August is definitely a less hectic summer month in the garden, and chances are you’re able to sit back and enjoy the view a little more than in previous months. But if you’d still like to start off some new plants, there are plenty of options that will either give you a quick edible crop, or prepare your garden for the seasons to come. Here’s what to plant in August.
Flowers to plant in August
Winter flowering pansies & violas
*Winter pansies, *violas and primroses can all be grown from seed this month to give you a head start on adding colour to the garden in winter. This is a great way to save money on bedding plants, and by this point in the year you’ve probably got enough room for the seedlings too!
Hardy annuals for next year
You can get a head start on some of next year’s plants this month. Hardy annuals such as larkspur, *poppies and *cornflowers can be grown from seed in late summer; planting them now should mean you will have an earlier display of flowers next year too.
Fruit & vegetables to plant in August
Like salad, *radish is a very quick-growing crop, so you can plant it right through spring and summer and have a harvest within a few weeks. Sow the seeds directly into the soil, about 1cm deep and in rows 15cm apart. Thin out the seedlings while they are small, leaving 2-4cm between plants. This is a good vegetable to plant little and often to provide a continuous crop throughout summer and early autumn.
Salad leaves grow really fast in summer, with some varieties ready for harvesting in as little as two to three weeks. This is also an ideal crop to get kids involved with growing; here’s how.
Choose a salad variety that you enjoy eating, and sow the seeds little and often to create a continuous harvest. You can also go for a late variety of salad which will carry on growing when temperatures fall; *radicchio, *rocket, *mizuna and *winter lettuce are all ideal.
*Swiss chard is a pretty, colourful crop to grow. The young leaves are great in salads, and will be ready in autumn. Larger leaves can be used later on in stir fries and soups.
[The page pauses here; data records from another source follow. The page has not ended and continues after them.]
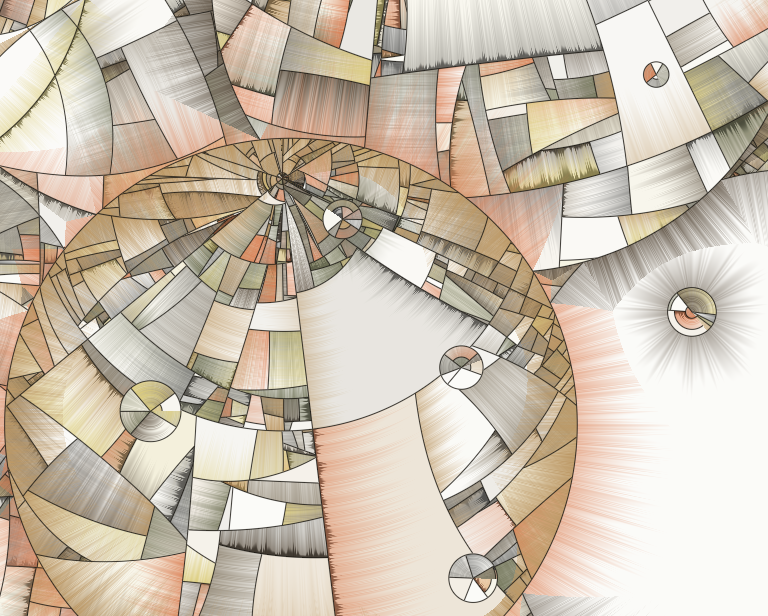
Write a Shadertoy shader that draws this background.

```glsl
// Crossing arcs and slanted cracks on white paper, each edge bleeding a ragged wash of pigment.
#define DISCS 25
#define SMALL_DISCS 7
#define SEED 90u
#define MAX_SPLITS 7
#define BLOCK 0.40
#define LINE_WIDTH 0.0008
#define LINE_ALPHA 0.86
#define WASH_CHANCE 0.42
#define WASH_REACH 0.19
#define FRINGE_CHANCE 0.2
#define PAPER vec3(0.985, 0.983, 0.972)
#define INK vec3(0.10, 0.09, 0.07)

const vec3 PIGMENTS[8] = vec3[8](
    vec3(0.48, 0.48, 0.47), vec3(0.45, 0.46, 0.35), vec3(0.58, 0.54, 0.47),
    vec3(0.74, 0.60, 0.40), vec3(0.86, 0.80, 0.48), vec3(0.86, 0.50, 0.33),
    vec3(0.35, 0.30, 0.24), vec3(0.54, 0.53, 0.50));

// Integer hashing
uint scramble(uint x) {
    x = x * 747796405u + 2891336453u;
    x = ((x >> ((x >> 28u) + 4u)) ^ x) * 277803737u;
    return (x >> 22u) ^ x;
}

float rand(uint id) { return float(scramble(id) >> 8u) / 16777216.0; }

vec4 rand4(uint id) {
    return vec4(rand(id), rand(id ^ 0x51u), rand(id ^ 0xA3u), rand(id ^ 0x1F7u));
}

// Layered sines: brush hairs as a function of the position along an edge
float hairs(float s, float phase) {
    float broad = sin(s * 173.0 + 2.5 * sin(s * 61.0 + phase));
    float medium = sin(s * 640.0 + 3.0 * sin(s * 211.0 + phase * 1.7));
    float fine = sin(s * 1430.0 + 4.0 * sin(s * 377.0 + phase * 2.3));
    return 0.5 + 0.16 * broad + 0.17 * medium + 0.17 * fine;
}

// Pigment that starts at an edge and fades away from it
void wash(inout vec3 col, float dist, float along, uint id) {
    vec4 h = rand4(id);
    if (h.x > WASH_CHANCE) return;
    vec3 pigment = PIGMENTS[int(h.y * 7.999)];
    float hair = hairs(along, h.z * 40.0);
    float reach = mix(0.05, WASH_REACH, h.z) * (0.5 + 0.8 * hair);
    float fade = pow(max(1.0 - dist / reach, 0.0), 1.4);
    float strength = mix(0.3, 0.85, h.w) * (0.75 + 0.5 * hair);
    col = mix(col, pigment, min(fade * strength, 1.0));

    // Short, dark, torn fringe beside some edges
    if (rand(id ^ 0x3C5u) < FRINGE_CHANCE) {
        float torn = mix(0.008, 0.026, h.w) * (0.15 + 1.5 * hair * hair);
        float cover = 1.0 - smoothstep(torn * 0.3, torn, dist);
        col = mix(col, pigment * 0.5, 0.75 * cover);
    }
}

// Cracks a disc into panels in polar coordinates about a pivot
vec3 paintPanels(vec2 p, vec2 centre, float radius, uint id, out float edge) {
    vec4 h = rand4(id ^ 0x77u);
    bool small = radius < 0.09;
    float heading = h.x * 6.2832;
    vec2 axis = vec2(cos(heading), sin(heading));
    float bend = small ? radius * 0.6 : mix(0.3, 0.9, h.y);
    vec2 v = p - centre + (small ? vec2(0.0) : axis * bend);
    vec2 q = vec2(length(v), atan(axis.x * v.y - axis.y * v.x, dot(axis, v)) * bend);
    vec2 stretch = vec2(1.0, q.x / bend);

    float block = min(BLOCK, radius * 2.0);
    vec2 offset = small ? vec2(0.0) : h.zw * block;
    vec2 cell = floor((q - offset) / block);
    vec2 lo = cell * block + offset, hi = lo + block;
    vec2 below = (q - lo) * stretch, above = (hi - q) * stretch;
    id = scramble(id ^ scramble(uint(int(cell.x) + 64) * 131u + uint(int(cell.y) + 64)));
    float stopChance = mix(0.05, 0.3, h.z);
    int splits = small ? 3 : MAX_SPLITS;

    for (int i = 0; i < splits; i++) {
        vec4 k = rand4(id), w = rand4(id ^ 0x2Du);
        vec2 size = hi - lo;
        if (min(size.x, size.y) < 0.014 || (i > 1 && k.x < stopChance)) break;
        bool cutX = (size.x > size.y) != (k.y < 0.2);
        float share = mix(0.12, 0.88, k.z);
        vec2 cut = lo + size * share;
        // Signed distance to a slanted, bowed crack
        vec2 a = (q - 0.5 * (lo + hi)) * stretch, b = size * (share - 0.5) * stretch;
        if (!cutX) { a = a.yx; b = b.yx; }
        float slope = small ? 0.0 : 0.9 * (w.x - 0.5) * w.y;
        float bow = small ? 0.0 : 2.4 * (w.z - 0.5);
        float tilt = slope + 2.0 * bow * a.y;
        float f = (a.x - b.x + slope * a.y + bow * a.y * a.y) * inversesqrt(1.0 + tilt * tilt);
        bool upper = f > 0.0;
        if (cutX) {
            if (upper) { lo.x = cut.x; below.x = min(below.x, f); }
            else { hi.x = cut.x; above.x = min(above.x, -f); }
        } else {
            if (upper) { lo.y = cut.y; below.y = min(below.y, f); }
            else { hi.y = cut.y; above.y = min(above.y, -f); }
        }
        id = scramble(id + (upper ? 17u : 5u));
    }

    // Faint warm tint, then a wash from each of the four sides
    vec4 k = rand4(id ^ 0x9Bu);
    vec3 col = mix(PAPER, PIGMENTS[2 + int(k.x * 2.999)], 0.22 * k.y * k.y);
    wash(col, below.x, q.y, scramble(id + 101u));
    wash(col, above.x, q.y, scramble(id + 202u));
    wash(col, below.y, q.x, scramble(id + 303u));
    wash(col, above.y, q.x, scramble(id + 404u));
    vec2 nearest = min(below, above);
    edge = min(nearest.x, nearest.y);
    return col;
}

void mainImage(out vec4 fragColor, in vec2 fragCoord) {
    vec2 p = fragCoord / iResolution.y;
    vec2 canvas = vec2(iResolution.x / iResolution.y, 1.0);

    // Scattered discs: the last one owns the point, some let older arcs show through
    uint owner = 0u, rimId = 0u;
    vec2 centre = vec2(0.0);
    float radius = 1.0, rim = 10.0, rimAlong = 0.0;
    for (int i = 0; i < DISCS; i++) {
        uint id = scramble(uint(i) + SEED);
        vec4 h = rand4(id);
        bool small = i >= DISCS - SMALL_DISCS;
        vec2 c = fract(float(i) * vec2(0.7549, 0.5698) + 0.3);
        c = (small ? c : c * 1.5 - 0.25) * canvas + (h.zw - 0.5) * 0.2;
        float r = small ? mix(0.02, 0.06, h.x) : mix(0.2, 0.55, h.x);
        vec2 v = p - c;
        float d = length(v) - r;
        if (d < 0.0) {
            owner = id; centre = c; radius = r;
            if (small || h.y > 0.45) rim = 10.0;
        }
        if (abs(d) < rim) {
            rim = abs(d);
            rimAlong = atan(v.y, v.x) * r;
            rimId = id + (d < 0.0 ? 1u : 0u);
        }
    }

    // Panels (some discs stay bare), rim wash and ink lines
    vec3 col = PAPER;
    float edge = 10.0;
    if (owner != 0u && rand(owner ^ 0x6Du) > 0.12) col = paintPanels(p, centre, radius, owner, edge);
    wash(col, rim, rimAlong, scramble(rimId));
    float soft = 0.7 / iResolution.y;
    float line = 1.0 - smoothstep(LINE_WIDTH - soft, LINE_WIDTH + soft, min(edge, rim));
    fragColor = vec4(mix(col, INK, LINE_ALPHA * line), 1.0);
}
```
Chard seeds can be planted right through into autumn. Sow them in rows 40cm apart, and thin out the plants as they grow, leaving about 25cm between each one. Harvest the leaves little and often and the plants will continue to produce new growth.
Winter-hardy spring onions
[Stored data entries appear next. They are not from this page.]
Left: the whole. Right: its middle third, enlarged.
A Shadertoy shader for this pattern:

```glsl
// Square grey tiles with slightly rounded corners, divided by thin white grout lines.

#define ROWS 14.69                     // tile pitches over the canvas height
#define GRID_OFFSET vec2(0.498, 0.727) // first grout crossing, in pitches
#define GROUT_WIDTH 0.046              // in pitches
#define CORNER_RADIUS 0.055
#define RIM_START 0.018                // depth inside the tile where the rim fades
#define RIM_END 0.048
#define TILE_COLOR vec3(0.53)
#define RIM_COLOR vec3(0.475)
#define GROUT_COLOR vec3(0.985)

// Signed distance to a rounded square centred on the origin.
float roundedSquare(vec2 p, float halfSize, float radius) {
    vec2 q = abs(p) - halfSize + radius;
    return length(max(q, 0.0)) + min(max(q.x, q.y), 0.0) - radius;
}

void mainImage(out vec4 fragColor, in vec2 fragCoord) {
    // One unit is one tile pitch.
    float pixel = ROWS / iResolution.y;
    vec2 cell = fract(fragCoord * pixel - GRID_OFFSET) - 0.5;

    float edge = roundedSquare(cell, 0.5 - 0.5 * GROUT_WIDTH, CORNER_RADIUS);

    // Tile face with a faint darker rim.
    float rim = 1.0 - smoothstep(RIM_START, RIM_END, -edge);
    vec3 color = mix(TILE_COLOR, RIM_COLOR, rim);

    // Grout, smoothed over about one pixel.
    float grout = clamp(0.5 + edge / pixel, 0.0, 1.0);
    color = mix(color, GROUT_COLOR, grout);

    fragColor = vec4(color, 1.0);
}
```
Winter-hardy varieties of spring onion such as *Performer and *White Lisbon can be sown this month for harvesting next spring. Sow them thinly in rows about 10cm apart and 1cm deep. Once the seedlings appear, thin them out to allow 2-3cm between plants.
Spring cabbage is one of the first vegetables you can harvest after months of cold weather, so if you’ve got room to grow this crop it’s a great way to have fresh produce earlier in spring. *Durham Early and *April are popular varieties. Sow the seed thinly in rows about 15cm apart and 1cm deep. Thin seedlings to about 8cm between plants. You can also plant spring cabbage as small plants this month, these are usually available in most garden centres.
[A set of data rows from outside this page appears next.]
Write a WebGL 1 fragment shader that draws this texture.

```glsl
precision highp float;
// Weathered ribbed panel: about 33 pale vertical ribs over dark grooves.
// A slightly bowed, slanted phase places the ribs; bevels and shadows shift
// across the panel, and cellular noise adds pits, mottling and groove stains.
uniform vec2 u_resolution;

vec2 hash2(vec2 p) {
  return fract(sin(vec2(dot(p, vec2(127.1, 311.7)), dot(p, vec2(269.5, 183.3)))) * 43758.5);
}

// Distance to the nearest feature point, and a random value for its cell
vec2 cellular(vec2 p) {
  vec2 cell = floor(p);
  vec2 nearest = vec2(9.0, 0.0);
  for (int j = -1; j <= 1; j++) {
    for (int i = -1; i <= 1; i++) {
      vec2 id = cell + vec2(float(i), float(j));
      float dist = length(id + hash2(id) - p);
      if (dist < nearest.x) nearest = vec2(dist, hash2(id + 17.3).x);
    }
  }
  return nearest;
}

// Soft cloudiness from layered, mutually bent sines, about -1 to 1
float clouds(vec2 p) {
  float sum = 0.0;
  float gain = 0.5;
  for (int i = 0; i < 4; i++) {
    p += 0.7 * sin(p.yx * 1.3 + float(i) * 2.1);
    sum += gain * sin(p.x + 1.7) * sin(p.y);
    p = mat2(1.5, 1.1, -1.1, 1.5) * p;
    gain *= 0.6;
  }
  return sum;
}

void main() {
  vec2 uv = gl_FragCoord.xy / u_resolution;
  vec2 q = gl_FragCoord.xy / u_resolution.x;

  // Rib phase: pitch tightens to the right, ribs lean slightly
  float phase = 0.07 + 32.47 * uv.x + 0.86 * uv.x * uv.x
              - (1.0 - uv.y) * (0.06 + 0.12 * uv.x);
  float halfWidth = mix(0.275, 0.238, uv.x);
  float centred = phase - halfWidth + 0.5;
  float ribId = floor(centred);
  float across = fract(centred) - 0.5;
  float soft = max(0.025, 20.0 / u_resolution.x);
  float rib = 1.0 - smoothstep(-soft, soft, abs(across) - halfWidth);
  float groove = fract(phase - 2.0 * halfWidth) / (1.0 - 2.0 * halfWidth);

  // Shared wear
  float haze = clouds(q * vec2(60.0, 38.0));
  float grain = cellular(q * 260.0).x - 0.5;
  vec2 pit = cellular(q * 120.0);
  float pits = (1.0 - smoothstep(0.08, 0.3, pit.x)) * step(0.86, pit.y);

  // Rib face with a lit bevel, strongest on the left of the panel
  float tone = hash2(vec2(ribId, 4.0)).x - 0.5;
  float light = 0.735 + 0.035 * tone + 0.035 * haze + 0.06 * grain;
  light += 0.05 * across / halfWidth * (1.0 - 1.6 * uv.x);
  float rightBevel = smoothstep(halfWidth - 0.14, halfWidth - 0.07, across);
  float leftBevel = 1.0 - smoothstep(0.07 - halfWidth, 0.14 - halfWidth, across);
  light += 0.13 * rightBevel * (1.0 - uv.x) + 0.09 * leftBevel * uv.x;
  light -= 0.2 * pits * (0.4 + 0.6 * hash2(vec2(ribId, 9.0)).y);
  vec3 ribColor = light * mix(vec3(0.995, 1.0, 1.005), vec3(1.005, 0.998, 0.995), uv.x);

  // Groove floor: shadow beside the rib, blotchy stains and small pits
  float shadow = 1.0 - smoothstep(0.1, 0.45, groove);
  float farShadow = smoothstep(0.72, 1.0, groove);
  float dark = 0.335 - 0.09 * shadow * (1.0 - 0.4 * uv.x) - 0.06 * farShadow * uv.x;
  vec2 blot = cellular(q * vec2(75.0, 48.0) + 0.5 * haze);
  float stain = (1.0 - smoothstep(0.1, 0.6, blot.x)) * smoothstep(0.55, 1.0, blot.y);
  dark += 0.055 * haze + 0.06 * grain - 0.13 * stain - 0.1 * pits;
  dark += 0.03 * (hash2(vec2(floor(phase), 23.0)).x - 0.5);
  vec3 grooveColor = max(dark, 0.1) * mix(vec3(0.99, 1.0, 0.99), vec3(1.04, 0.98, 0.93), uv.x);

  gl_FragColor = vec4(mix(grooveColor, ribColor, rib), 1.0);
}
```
Carrots need warm soil to germinate, so this is your last chance to grow them from seed this year. Go for fast-maturing varieties such as *Adelaide to ensure your crop is ready to harvest before temperatures really start to drop. Carrots will grow well in containers too, so if your soil is poor or you’re tight on space this is a good option.
There’s still time to grow a crop of *beetroot if you plant seeds this month. Sow them directly into the soil; they’re well-suited to containers too. Beetroot’s flavour will be at it’s best when it’s young and small, so don’t feel guilty about harvesting as soon as you can!
Now is a good time to plant new strawberry plants. They will have time to become established before winter and will provide you with fruit next summer. Plant your strawberries so that their crowns are at surface level, and remove any runners to focus the energy in the plant itself.
Bulbs to plant in August
Forced spring bulbs
If you’re already stocking up on *spring bulbs ready to plant them in autumn, you can ‘force’ some of them to flower earlier than they would normally from this month. Forcing bulbs is basically speeding up the natural process of growth and flowering, and it’s a lovely way to enjoy blooms indoors in winter. It’s really easy to do, check out my post on forcing spring flowering bulbs for full instructions.
Are you growing any of my top picks for what to plant in August? Let me know what you’re up to!